Quiet, post-holiday week…but what about rates?

I hope you had a nice, long holiday weekend and got to enjoy some summer fun and festivity! 

As we get the week rolling, markets continue to digest Friday’s Jobs Report where we saw a much more robust than expected number for new job creation. Payrolls rose 850,000 in June, above the consensus of 703,000. The unemployment rate edged up to 5.9 percent from 5.8 percent, above the 5.6 percent expected. Amid reports of worker shortages and reluctance to go back to work, the participation rate remained unchanged at 61.6 percent, just below the expected 61.7 percent.

As for mortgage rates, the most recent survey of average rates put out by Freddie Mac revealed a slight improvement in rates for the 30-year and 15-year fixed. Home sales continue to be hampered by low inventory issues across the country. 

As for this week…

This week looks to be a quiet one for economic data. The most important release will likely be the latest Fed Meeting Minutes that will come out on Wednesday afternoon. Traders will be looking for the Fed’s latest sentiments and plans around its current bond buying program; the one that’s stimulating the bond market and helping keep mortgage rates low.

As I’ve mentioned in the past, the Fed’s program of bond buying could be nearing some changes in policy. Usually when the Fed Members meet in Jackson Hole, Wyoming in August major policy issues are discussed so many Fed-watchers are anticipating the Fed’s bond-buying to be a topic of discussion as we see inflation rising and the economy recovering. 

With the job market fresh on our minds, the latest report on new claims for unemployment will be interesting to see. The expectation is that claims will continue to improve as we see more Americans returning to work. 

As for housing data, we have no data due out this week but last week the Case-Shiller report on home price appreciation showed price data beat the consensus forecasts, at a 1.6 percent monthly gain in April for a 14.9 percent year-over-year gain.

Also, Pending Home Sales figures beat expectations as a leading indicator to coming home sales numbers. Predictions were for a -0.8 percent pull-back in homes going under contract when in fact the actuals showed an 8 percent rise in pending sales. 

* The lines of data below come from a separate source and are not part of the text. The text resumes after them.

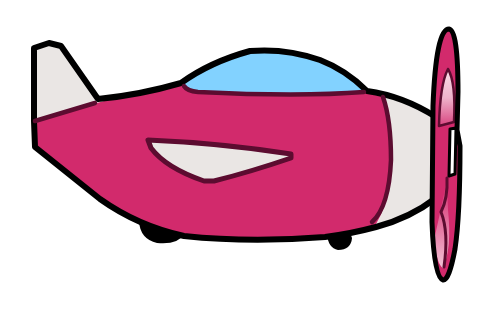
<!DOCTYPE html>
<html lang="en">
<head>
<meta charset="utf-8">
<title>Pink propeller plane</title>
<style>
:root {
  --paper: #ffffff;
  --ink: #000000;
  --pink: #d22a6c;
  --plum: #5c0c30;
  --cream: #eae6e4;
  --sky: #82d2ff;
  --blush: #f3c3d6;
}
html, body { margin: 0; background: var(--paper); overflow: hidden; }
svg { display: block; width: 489px; height: 311px; }
.pink { fill: var(--pink); }
.cream { fill: var(--cream); }
.sky { fill: var(--sky); }
.wheel { fill: var(--ink); }
.outline, .seam { fill: none; stroke-linecap: round; stroke-linejoin: round; }
.outline { stroke: var(--ink); stroke-width: 6; }
.seam { stroke: var(--plum); stroke-width: 4.5; }
.wing { fill: var(--cream); stroke: var(--plum); stroke-width: 5; stroke-linejoin: round; }
</style>
</head>
<body>
<svg viewBox="0 0 489 311" role="img" aria-label="Cartoon pink airplane with a propeller">
  <defs>
    <linearGradient id="shine-top" x1="0" y1="0" x2="0" y2="1">
      <stop offset="0" stop-color="#f9dfe8"/>
      <stop offset="0.5" stop-color="#efb3cb"/>
      <stop offset="1" stop-color="#d84580"/>
    </linearGradient>
    <linearGradient id="shine-bottom" x1="0" y1="0" x2="0" y2="1">
      <stop offset="0" stop-color="#d22a6c"/>
      <stop offset="0.6" stop-color="#e67fa8"/>
      <stop offset="1" stop-color="#f3c3d6"/>
    </linearGradient>
    <path id="body-shape" d="M34 121 L34 48 L49 43 L61 46 L98 99 Q140 95 181 83 Q210 62 250 51 Q286 48 320 60 Q346 70 367 91 Q403 96 436 117 L436 198 Q410 218 376 227 Q350 234 325 237 Q250 243 184 236 Q138 226 100 199 L35 147 Z"/>
    <clipPath id="body-clip"><use href="#body-shape"/></clipPath>
  </defs>

  <g id="wheels" class="wheel">
    <path d="M139 221 Q140 239 157 243 Q178 245 184 234 L182 226 Z"/>
    <path d="M327 234 Q328 248 338 250 Q351 250 352 238 L349 230 Z"/>
  </g>

  <g id="fuselage">
    <use href="#body-shape" class="pink"/>
    <g clip-path="url(#body-clip)">
      <path id="tail-fin" class="cream" d="M28 36 H66 L104 101 L34 121 H28 Z"/>
      <path id="canopy" class="sky" d="M181 82 Q210 58 250 46 Q330 40 370 92 Q300 98 198 92 Q187 90 184 86 Z"/>
      <path id="nose" class="cream" d="M381 88 Q391 120 391 160 Q389 208 373 228 L440 228 V88 Z"/>
    </g>
    <use href="#body-shape" class="outline"/>
    <path class="seam" d="M35 121 L95 103"/>
    <path class="seam" d="M184 86 Q187 91 198 92 Q300 97 364 92"/>
    <path class="seam" d="M383 97 Q391 120 391 160 Q389 207 372 222"/>
  </g>

  <path id="wing" class="wing" d="M148 140 Q220 143 291 154 L291 158 Q250 172 214 181 L204 181 Q166 168 151 148 Z"/>

  <g id="propeller">
    <path class="pink" d="M449 29 Q458 30 458 92 L457 130 L460 146 Q460 216 455 249 Q449 281 443 280 Q434 278 432 222 L433 106 Q436 29 449 29 Z"/>
    <path fill="url(#shine-top)" d="M448 69 Q440 84 439 126 L454 122 Q456 82 448 69 Z"/>
    <path class="seam" stroke-width="3" d="M448 69 Q440 84 439 126 L454 122 Q456 82 448 69" style="stroke-width:2.5"/>
    <path fill="url(#shine-bottom)" d="M447 180 Q439 218 434 240 Q437 265 443 268 Q452 248 448 210 Z"/>
    <path class="seam" d="M447 178 Q448 198 441 212 Q449 232 444 267" style="stroke-width:3"/>
    <path class="outline" style="stroke-width:5" d="M449 29 Q458 30 458 92 L457 130 L460 146 Q460 216 455 249 Q449 281 443 280 Q434 278 432 222 L433 106 Q436 29 449 29 Z"/>
    <path id="hub" fill="var(--paper)" stroke="var(--ink)" stroke-width="3" stroke-linejoin="round" d="M450 129 L456 128 L455 174 L449 176 Z"/>
  </g>
</svg>
</body>
</html>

Remember, with housing appreciating and mortgage rates remaining so low, it’s an ideal time to refinance out of Mortgage Insurance (PMI). If you are currently paying PMI, reply to this email or call/text me and we can set up a time to go over your specific scenario.